A: I wanted to do some works that could dialogue with its surrounding no matter the color I used. I think that part of the challenge was to be able to connect geometrical figures (as the ones in “Landscape”) and bright colors with thesurroundings and be able to generate an equilibrated contrast and at the same time do something that could connect physically and metaphorically to the landscape. That’s why I decided that the color should have been the protagonist and should have been able to generate a contrast, which gave at the same time a new meaning or “spirit” to the place where the work was installed. The color also, as you say, underlines a specific zone of the landscape I chose, for me it was like trying to write poetry over nature but with shapes and colors.G: Do you think the work you did in Lumbier has something in common with the Land Art?
A: Of Course! I saw a lot of Land Art pictures to get inspired.G: The two main figures we encounter when approaching your work are animals or abstract shapes. They are two distinct spheres that present specific features. The animals have an identity and they are all different one from the other while the abstract shapes come from the same mold and they change just in the colors. When do you feel the necessity to switch from a production to the other?

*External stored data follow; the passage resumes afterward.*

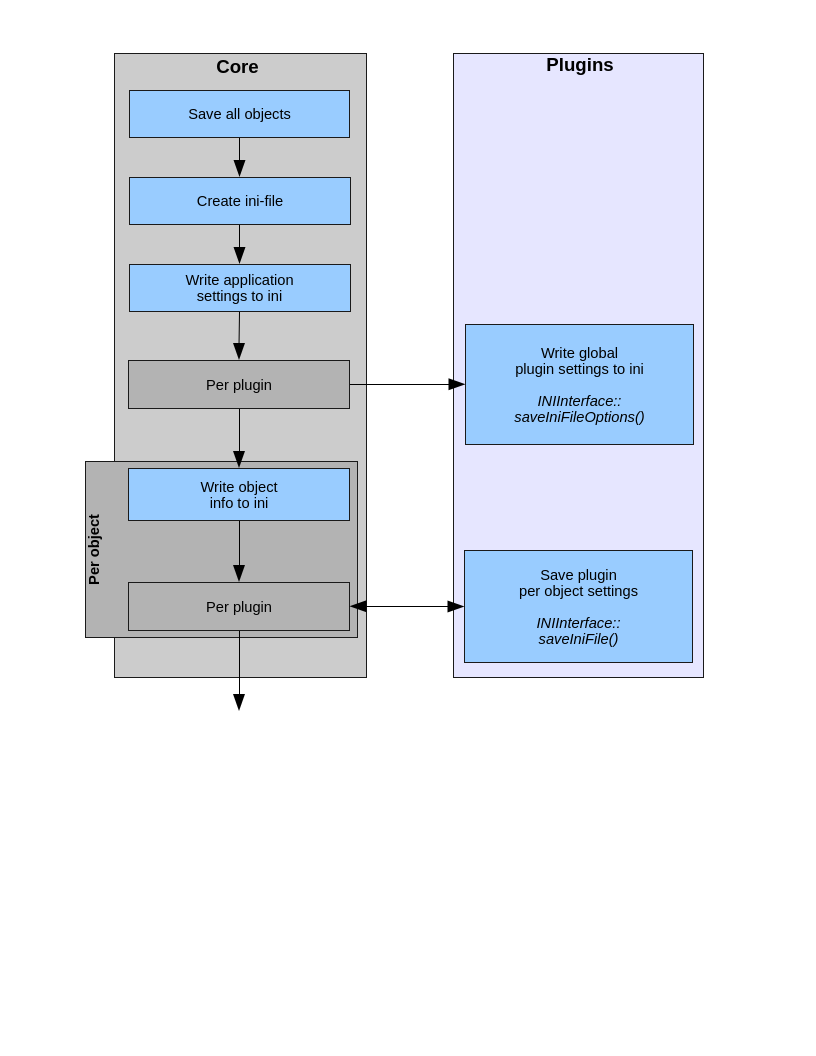
<!DOCTYPE html>
<html lang="en">
<head>
<meta charset="utf-8">
<title>Saving objects: core and plugins</title>
<style>
:root {
  --paper: #ffffff;
  --ink: #000000;
  --core: #cccccc;
  --plugins: #e6e6ff;
  --loop: #b3b3b3;
  --step: #99ccff;
}
* { box-sizing: border-box; margin: 0; padding: 0; }
html, body { width: 816px; height: 1056px; overflow: hidden; background: var(--paper); }
.diagram {
  position: relative;
  width: 816px;
  height: 1056px;
  color: var(--ink);
  font: 14.67px/16px "Liberation Sans", Arial, sans-serif;
}
.lane, .group, .node {
  position: absolute;
  left: var(--x);
  top: var(--y);
  width: var(--w);
  height: var(--h);
  border: 1px solid #1a1a1a;
}
.lane h2 { font-size: 18.67px; line-height: 22px; font-weight: bold; text-align: center; }
.lane-core { --x: 114px; --y: 53px; --w: 253px; --h: 625px; background: var(--core); }
.lane-core h2 { padding: 2px 6px 0 0; }
.lane-plugins { --x: 453px; --y: 53px; --w: 251px; --h: 625px; background: var(--plugins); }
.lane-plugins h2 { padding-right: 0; padding-left: 3px; }
.group { --x: 85px; --y: 461px; --w: 273px; --h: 177px; background: var(--loop); display: flex; align-items: center; }
.group h3 {
  width: 28px;
  padding-left: 6px;
  font-size: 14.67px;
  line-height: 16px;
  writing-mode: vertical-rl;
  transform: rotate(180deg);
  text-align: center;
}
.node {
  display: flex;
  flex-direction: column;
  justify-content: center;
  align-items: center;
  gap: 16px;
  text-align: center;
  background: var(--step);
}
.node.repeat { background: var(--loop); }
.node em { font-style: italic; }
.save-all { --x: 129px; --y: 90px; --w: 221px; --h: 48px; }
.create-ini { --x: 129px; --y: 177px; --w: 222px; --h: 48px; }
.write-app { --x: 129px; --y: 264px; --w: 222px; --h: 48px; padding-right: 1px; }
.each-plugin { --x: 128px; --y: 360px; --w: 222px; --h: 49px; }
.write-object { --x: 128px; --y: 468px; --w: 222px; --h: 53px; }
.each-plugin-object { --x: 128px; --y: 582px; --w: 222px; --h: 49px; }
.write-global { --x: 465px; --y: 324px; --w: 229px; --h: 121px; }
.save-plugin { --x: 464px; --y: 550px; --w: 229px; --h: 113px; }
.connectors { position: absolute; left: 0; top: 0; }
.connectors line { stroke: var(--ink); stroke-width: 1; }
</style>
</head>
<body>
<main class="diagram">
  <section class="lane lane-core"><h2>Core</h2></section>
  <section class="lane lane-plugins"><h2>Plugins</h2></section>
  <section class="group"><h3>Per object</h3></section>

  <div class="node save-all"><p>Save all objects</p></div>
  <div class="node create-ini"><p>Create ini-file</p></div>
  <div class="node write-app"><p>Write application<br>settings to ini</p></div>
  <div class="node repeat each-plugin"><p>Per plugin</p></div>
  <div class="node write-object"><p>Write object<br>info to ini</p></div>
  <div class="node repeat each-plugin-object"><p>Per plugin</p></div>

  <div class="node write-global">
    <p>Write global<br>plugin settings to ini</p>
    <em>INIInterface::<br>saveIniFileOptions()</em>
  </div>
  <div class="node save-plugin">
    <p>Save plugin<br>per object settings</p>
    <em>INIInterface::<br>saveIniFile()</em>
  </div>

  <svg class="connectors" width="816" height="1056" viewBox="0 0 816 1056" aria-hidden="true">
    <defs>
      <polygon id="arrowhead" points="0,0 -6,-17 6,-17"/>
    </defs>
    <g class="core-flow">
      <line x1="239.5" y1="138" x2="239.5" y2="162"/>
      <use href="#arrowhead" x="239.5" y="177"/>
      <line x1="239.5" y1="225" x2="239.5" y2="250"/>
      <use href="#arrowhead" x="239.5" y="264"/>
      <line x1="239.5" y1="312" x2="239" y2="346"/>
      <use href="#arrowhead" x="239" y="360"/>
      <line x1="239.5" y1="409" x2="239.5" y2="454"/>
      <use href="#arrowhead" x="239" y="468"/>
      <line x1="239.5" y1="521" x2="239.5" y2="568"/>
      <use href="#arrowhead" x="239" y="582"/>
      <line x1="239.5" y1="631" x2="239.5" y2="698"/>
      <use href="#arrowhead" x="239" y="711"/>
    </g>
    <g class="plugin-calls">
      <line x1="350" y1="384.5" x2="452" y2="384.5"/>
      <use href="#arrowhead" transform="translate(465.5 384.3) rotate(-90)"/>
      <line x1="362" y1="606.5" x2="452" y2="606.5"/>
      <use href="#arrowhead" transform="translate(349.5 606.3) rotate(90)"/>
      <use href="#arrowhead" transform="translate(464.5 606.5) rotate(-90)"/>
    </g>
  </svg>
</main>
</body>
</html>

A: The process of making my animals consists on modeling a first copy and then making its mold. I can use it to reproduce a figure several times, but making every copy differently, in order to see some differences. After a while I started paying attention to the molds of the animals I was doing and I realized I needed to do something with them. That’s how I started thinking about reproducing part of this molds with clay so that these “meaningless reproduction tools” could have a new aim and could be transformed into art pieces by themselves. When I started working with them, little by little abstraction started to take place in my work and I saw that there were new and interesting possibilities. I also discovered that, in one hand, I could continue working with my “animal/nature concern” but in a less literally way, by using the negatives of the animals I modeled and also, new ideas started to came to my mind. Not only I could work with animal shape molds, but also, I could work straightly with abstraction and geometry so that a new and maybe completely different project could be done, inspired of course on this molds I had. And for this type of project I needed to work with molds: making the mold of the mold of some animal or other interesting shapes I did, then reproducing them in clay, then making the mold of the mold of the mold… and finally trying to make a difference in each piece by intervening the shape of each one in a very subtle way so that they look like they are the same, but none of themis the same as the other. So my work now doesn’t have to do only with animals and nature, but I’m discovering new and different possibilities that also can be done with ceramics but that will probably have completely different meanings. And that’s what I love about art!G: How’s the experience of a residency abroad? Lumbier is totally different from Tokyo. What are the advantages and the disadvantages of being isolated from the chaos?
A: Advantages: Having extra time to work on your own. With the help of the silence and the isolation I had the opportunity to connect with myself in a deeper way so new inspiration came to me. When you are surrounded by stress, to many people, to many information, too much to be done, it’s very hard to get connected with your own art and feelings, so this was a good chance.Disadvantages: Loneliness and cold weather really affected to my mood somehow. I felt lonely sometimes because the other artist in residence arrived a month later than me. I think my energy went slowly to a “low battery mood” and that affected a lot to the production I was making.
Andrea Rodríguez Vial, Spring 2018 artist-in-residence at Calle Mayor 54.